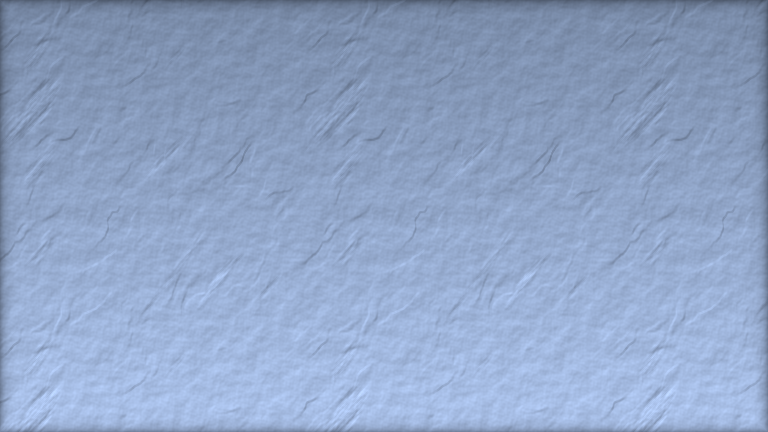
Write a WebGL 1 fragment shader that draws this texture.

```glsl
precision highp float;

// Blue trowelled plaster: thin broken ledges, rough scars and fine grain.
// A tiling height field of gradient noise is lit from the upper left,
// then tinted by a vertical gradient and darkened along the border.

uniform vec2 u_resolution;

const float TILE_SIZE = 0.712;            // in canvas heights
const vec2 TO_LIGHT = vec2(-0.5, 0.866);
const float RELIEF_STEP = 0.0075;         // in tiles
const vec3 TOP_BLUE = vec3(0.475, 0.545, 0.660);
const vec3 BOTTOM_BLUE = vec3(0.672, 0.765, 0.925);

float hash(vec2 p) {
  vec3 q = fract(vec3(p.xyx) * 0.1031);
  q += dot(q, q.yzx + 33.33);
  return fract((q.x + q.y) * q.z);
}

// Dot product of a cell corner's random direction with the offset from it.
float cornerSlope(vec2 cell, vec2 offset, vec2 period, float seed) {
  float angle = 6.2832 * hash(mod(cell, period) + seed);
  return dot(vec2(cos(angle), sin(angle)), offset);
}

// Gradient noise that repeats after "period" cells, about -0.7 to 0.7.
float gradientNoise(vec2 p, vec2 period, float seed) {
  vec2 cell = floor(p);
  vec2 f = p - cell;
  vec2 blend = f * f * f * (f * (f * 6.0 - 15.0) + 10.0);
  vec2 right = vec2(1.0, 0.0);
  vec2 up = vec2(0.0, 1.0);
  float low = mix(cornerSlope(cell, f, period, seed),
                  cornerSlope(cell + right, f - right, period, seed), blend.x);
  float high = mix(cornerSlope(cell + up, f - up, period, seed),
                   cornerSlope(cell + 1.0, f - 1.0, period, seed), blend.x);
  return mix(low, high, blend.y);
}

float fbm(vec2 tile, vec2 cells, float seed) {
  float sum = 0.0;
  float amplitude = 1.0;
  for (int i = 0; i < 4; i++) {
    sum += amplitude * gradientNoise(tile * cells, cells, seed);
    cells *= 2.0;
    amplitude *= 0.5;
    seed += 17.0;
  }
  return sum;
}

// Shear that keeps the tiling and draws features along the rising diagonal.
vec2 diagonal(vec2 tile) {
  return vec2(tile.x, tile.y - tile.x);
}

// Plaster layers: warped noise cut into flat terraces with sharp rims.
float layers(vec2 tile, float levels) {
  vec2 warp = vec2(fbm(tile, vec2(7.0), 11.0), fbm(tile, vec2(7.0), 83.0));
  vec2 warped = tile + 0.035 * warp;
  float height = levels * fbm(diagonal(warped), vec2(2.0, 3.0), 5.0);
  float level = floor(height);
  return level + smoothstep(0.38, 0.62, height - level);
}

// Torn streaks that fill the scars.
float streaks(vec2 tile) {
  return fbm(diagonal(tile), vec2(9.0, 24.0), 41.0);
}

float grain(vec2 tile) {
  return fbm(tile, vec2(14.0), 127.0);
}

// Brightness change of the lit relief around zero.
float reliefShade(vec2 tile) {
  vec2 ahead = tile + TO_LIGHT * RELIEF_STEP;
  float rim = clamp(layers(tile, 3.2) - layers(ahead, 3.2), -1.0, 1.0);
  float rimStrength = smoothstep(-0.25, 0.35, fbm(tile, vec2(4.0), 211.0));
  float scar = smoothstep(0.30, 0.50,
    gradientNoise(diagonal(tile) * vec2(4.0, 7.0), vec2(4.0, 7.0), 59.0));
  float torn = streaks(tile) - streaks(ahead);
  float rough = grain(tile) - grain(ahead);
  float rimShade = rim * mix(0.15, 0.09, step(0.0, rim));
  return rimShade * rimStrength + 0.30 * scar * torn + 0.24 * rough;
}

// Darkening close to the canvas border.
float borderShade(vec2 p, vec2 size) {
  vec2 inset = min(p, size - p);
  vec2 falloff = exp(-inset / 0.012);
  return 1.0 - 0.34 * max(falloff.x, falloff.y);
}

void main() {
  vec2 p = gl_FragCoord.xy / u_resolution.y;
  vec2 size = vec2(u_resolution.x / u_resolution.y, 1.0);
  vec3 color = mix(BOTTOM_BLUE, TOP_BLUE, p.y);
  color *= 1.0 + reliefShade(p / TILE_SIZE);
  color *= borderShade(p, size);
  gl_FragColor = vec4(color, 1.0);
}
```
----
- **Task**: Read through the records above and copy the lines that contain "cells".

- **Answer**:
// Gradient noise that repeats after "period" cells, about -0.7 to 0.7.
float fbm(vec2 tile, vec2 cells, float seed) {
    sum += amplitude * gradientNoise(tile * cells, cells, seed);
    cells *= 2.0;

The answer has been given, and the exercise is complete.